Got any big social engagements coming up on your calendar? Want to make a splash? Well here’s just the thing: memorize a whole heap of the words assembled in Douglas Adams and John Lloyd’s The Meaning of Liff, which has been entirely digitized thanks to some kind souls. Then try to work them into as many conversations as you can. (h/t The Harlequin)
Geoff Dyer is fond of taking potshots at literary academics. He devotes considerable time in one of his novels to a professor whose speech at a conference goes off the rails. Which is why it’s odd that, in mid-July, the author showed up at a conference devoted to — what else? — his own work. (It’s apropos to point out here that our own Mark O’Connell wrote a great essay for Slate about Dyer.)
Helen Vendler is one of those rare scholar-writers who doesn’t adhere to a particular school of theory.

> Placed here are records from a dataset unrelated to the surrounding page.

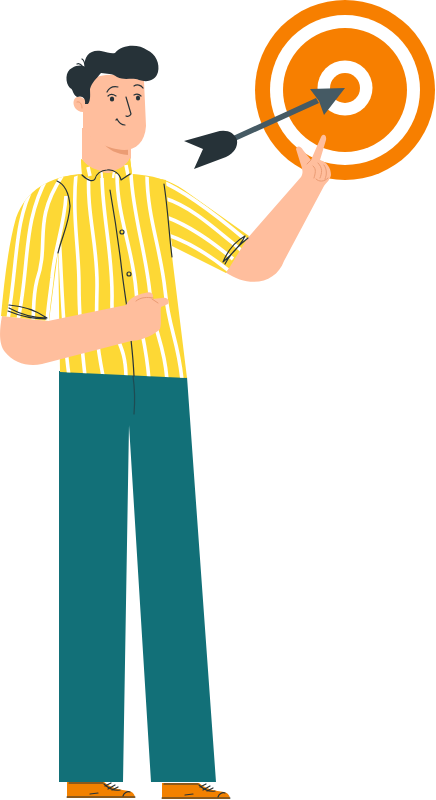
<!DOCTYPE html>
<html lang="en">
<head>
<meta charset="utf-8">
<title>Man pointing at a target</title>
<style>
:root {
  --paper: #ffffff;
  --orange: #f77f00;
  --skin: #ffbe9d;
  --skin-shade: #eb9c74;
  --hair: #263238;
  --steel: #455a64;
  --shirt: #fdd835;
  --trousers: #127078;
  --shoe: #f28100;
}
html, body { margin: 0; background: var(--paper); overflow: hidden; }
svg { display: block; width: 436px; height: 800px; }
.paper { fill: var(--paper); }
.orange { fill: var(--orange); }
.skin { fill: var(--skin); }
.shade { fill: var(--skin-shade); }
.hair { fill: var(--hair); }
.steel { fill: var(--steel); }
.shirt { fill: var(--shirt); }
.trousers { fill: var(--trousers); }
.shoe { fill: var(--shoe); }
.stripes { fill: none; stroke: var(--paper); stroke-width: 3.6; }
.ink { fill: none; stroke: var(--hair); stroke-width: 1.2; stroke-linecap: round; stroke-linejoin: round; }
.crease { fill: none; stroke: var(--skin-shade); stroke-width: 1; stroke-linecap: round; }
</style>
</head>
<body>
<svg viewBox="0 0 436 800" role="img" aria-label="A man in a striped yellow shirt points at a target hit by an arrow">
  <defs>
    <path id="torso-shape" d="M62 177L82 174L81 159L108 170L130 158L132 174L166 180L172 256L187 378L60 372L58 240Z"/>
    <path id="left-sleeve-shape" d="M82 174C50 176 26 190 16 218C8 246 4 284 1 316L49 321L58 252C66 230 72 208 69 192L62 181Z"/>
    <path id="right-sleeve-shape" d="M130 174C152 175 170 180 184 190L249 236L226 273L172 246L164 184Z"/>
    <clipPath id="torso-clip"><use href="#torso-shape"/></clipPath>
    <clipPath id="left-sleeve-clip"><use href="#left-sleeve-shape"/></clipPath>
    <clipPath id="right-sleeve-clip"><use href="#right-sleeve-shape"/></clipPath>
    <g id="shoe">
      <path class="shoe" d="M0 0H37C43 6 54 8 62 9C66 10 68 13 68 16H0Z"/>
      <path class="ink" d="M0 15H68M2 1H36M38 4L44 1M41 7L48 3M45 8L51 5M23 12L31 11" stroke-width="0.8"/>
      <path class="ink" d="M37 2C42 7 47 9 53 8M56 14C57 11 60 9 63 10" stroke-width="0.6"/>
    </g>
  </defs>

  <rect class="paper" width="436" height="800"/>

  <g id="target">
    <circle class="orange" cx="345" cy="90" r="90"/>
    <circle class="paper" cx="345" cy="90" r="75"/>
    <circle class="orange" cx="345" cy="90" r="62"/>
    <circle class="paper" cx="345" cy="88" r="27.5"/>
    <circle class="orange" cx="345" cy="88" r="15"/>
  </g>

  <g id="arrow">
    <path class="steel" d="M233 136L316 98L319 103L235 141Z"/>
    <path class="steel" d="M345 88L310 89L319 101L324 115Z"/>
    <path class="hair" d="M184 141L216 132C226 129 234 132 237 140C238 147 234 153 226 157L194 169L203 149Z"/>
  </g>

  <g id="shoes">
    <use href="#shoe" x="67" y="782"/>
    <use href="#shoe" x="162" y="783"/>
  </g>

  <g id="trousers">
    <path class="trousers" d="M59 371L187 377L216 782H151L129 425L123 782H59Z"/>
    <path class="ink" d="M133 376C135 390 135 402 134 414" stroke-width="0.8" opacity=".6"/>
  </g>

  <g id="pointing-arm">
    <path class="skin" d="M246 240L301 177C304 172 302 168 300 162L296 149C297 145 301 146 303 150L311 160L321 137C323 133 327 135 326 140L320 160C327 162 331 168 331 175C330 180 327 182 324 186L284 261C276 283 250 289 225 272Z"/>
    <path class="crease" d="M311 160L307 164M313 166C317 169 315 174 314 178M318 163C323 168 322 173 320 178M324 165C327 169 327 175 325 179M316 179C319 182 324 182 328 178"/>
  </g>

  <g id="shirt">
    <use class="shirt" href="#right-sleeve-shape"/>
    <g class="stripes" clip-path="url(#right-sleeve-clip)">
      <path d="M160 181C184 190 215 214 246 240M164 198C190 206 212 226 241 250M166 217C190 226 210 240 233 259M168 235C188 242 208 254 228 270"/>
    </g>
    <use class="shirt" href="#torso-shape"/>
    <g class="stripes" clip-path="url(#torso-clip)">
      <path d="M59 236C62 276 62 324 69 376M76 174C72 216 79 250 79 284S81 340 85 376M89 170C86 214 98 244 97 288S96 340 103 376M102 178C103 220 113 256 112 300S125 338 126 376M117 174C117 216 133 250 136 290S146 340 149 380M131 174C133 216 146 252 150 294S164 340 167 380M147 174C147 216 161 250 165 290S178 340 182 380"/>
      <path d="M90 160L92 178M101 164L102 178M115 164L113 178M124 158L126 176" stroke-width="2.4"/>
    </g>
    <path class="skin" d="M82 128H131V158C127 167 119 172 108 173C96 172 86 166 82 159Z"/>
    <path class="shirt" d="M81 159C87 167 98 171 107 172L97 171L94 181L82 175ZM130 158C127 165 119 170 109 172L121 171L124 180L132 174Z"/>
    <path class="stripes" d="M88 167L90 176M126 165L128 175" stroke-width="2"/>
    <path class="ink" d="M82 175C88 181 93 182 95 179C96 174 101 170 107 170C114 169 120 174 121 180L130 174"/>
    <path class="ink" d="M110 190C116 224 119 246 122 272S132 333 134 376"/>
    <path class="ink" d="M164 184C168 210 169 234 172 257"/>
    <circle class="ink" cx="122" cy="232" r="2"/>
    <circle class="ink" cx="129" cy="274" r="2"/>
    <path class="ink" d="M245 236C236 241 228 250 223 262C231 255 240 247 245 236M248 238C238 246 230 254 225 264"/>
  </g>

  <g id="resting-arm">
    <path class="skin" d="M2 316C-1 332 -1 345 5 352C14 363 28 367 42 364L131 341C145 340 155 334 160 329C162 322 160 313 161 307L168 304C170 300 167 297 162 298L152 299C155 294 151 291 145 293C135 295 129 299 126 305L48 321Z"/>
    <path class="crease" d="M136 301C141 297 147 297 153 298M152 299L158 303"/>
    <use class="shirt" href="#left-sleeve-shape"/>
    <g class="stripes" clip-path="url(#left-sleeve-clip)">
      <path d="M34 184C14 222 18 260 8 319M48 176C22 222 30 264 18 320M62 176C32 222 50 242 37 280C33 296 34 306 33 322M66 196C64 228 54 250 52 278C50 296 48 306 47 323"/>
    </g>
    <path class="ink" d="M57 181C64 184 69 193 70 206C69 224 62 236 58 253"/>
    <path class="ink" d="M9 305C23 306 37 311 47 318C34 318 20 314 9 308M8 311C20 316 33 319 46 319"/>
  </g>

  <g id="head">
    <path class="shade" d="M102 142C111 148 120 150 128 149V155C117 154 108 150 102 142Z"/>
    <path class="skin" d="M84 84C94 72 132 72 144 81L146 126C145 142 136 150 124 150C108 149 90 141 83 128L83 112C76 112 72 105 74 100C76 96 80 96 84 99Z"/>
    <path class="hair" d="M77 97C72 94 74 90 70 88C65 83 65 71 72 68C77 65 82 65 85 67C83 56 91 49 101 51C107 52 111 54 115 53C122 44 139 44 147 50C156 54 160 64 158 72C156 80 148 83 139 80C132 77 125 81 117 77C112 73 107 74 101 73C97 78 92 82 90 89C90 94 91 100 88 104H85C86 98 82 95 77 97Z"/>
    <path class="ink" d="M85 68C85 63 84 60 82 59M83 67C81 64 79 63 77 64" stroke-width="0.8"/>
    <path class="crease" d="M77 102C80 101 82 104 82 108"/>
    <path class="ink" d="M107 92C109 88 113 86 118 87M134 86C137 84 141 85 143 88" stroke-width="1.6"/>
    <ellipse class="hair" cx="112" cy="99" rx="2.2" ry="2.6"/>
    <ellipse class="hair" cx="138" cy="98" rx="2.1" ry="2.6"/>
    <path class="ink" d="M108 96C110 94 113 94 116 96M134 95C136 94 139 94 141 96" stroke-width="0.9"/>
    <path class="ink" d="M126 97L131 114C130 116 128 117 126 116"/>
    <path class="ink" d="M117 119C119 123 121 125 125 125M117 119L116 120" stroke-width="1.3"/>
  </g>
</svg>
</body>
</html>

In her new book of essays, she explains her view of criticism as distinct from both philosophy and scholarship, as a form of learning that’s inherently “unsystematic and idiosyncratic.” In Open Letters Monthly, Jack Hanson reads through the book. You could also read Jonathan Farmer on Rita Dove’s letter to Vendler.
“I first met Dean not long after Tryscha and I hooked up. I had just gotten over a wicked fucking hangover that I won’t bother to talk about, except that it had something to do with a six-foot-five douchebag and a beer bong… Before that I’d often dreamed of going West to see hot LA actress chicks and try In N’ Out burgers, always vaguely planning and never taking off.” – From On the Bro’d, where every sentence of Jack Kerouac’s On the Road is retold for Bros. (via The Rumpus)
Fanfiction has been gaining mainstream popularity and cultural heft – just take our own Elizabeth Minkel‘s Year in Reading post as evidence. For those of us with less experience in the fic community, Vulture has assembled a comprehensive “Guide to the Fanfiction Explosion,” complete with infographics on Harry Styles fic, an explanation of why Annie Proulx isn’t thrilled about Brokeback Mountain spinoffs, and, of course, a syllabus for further reading.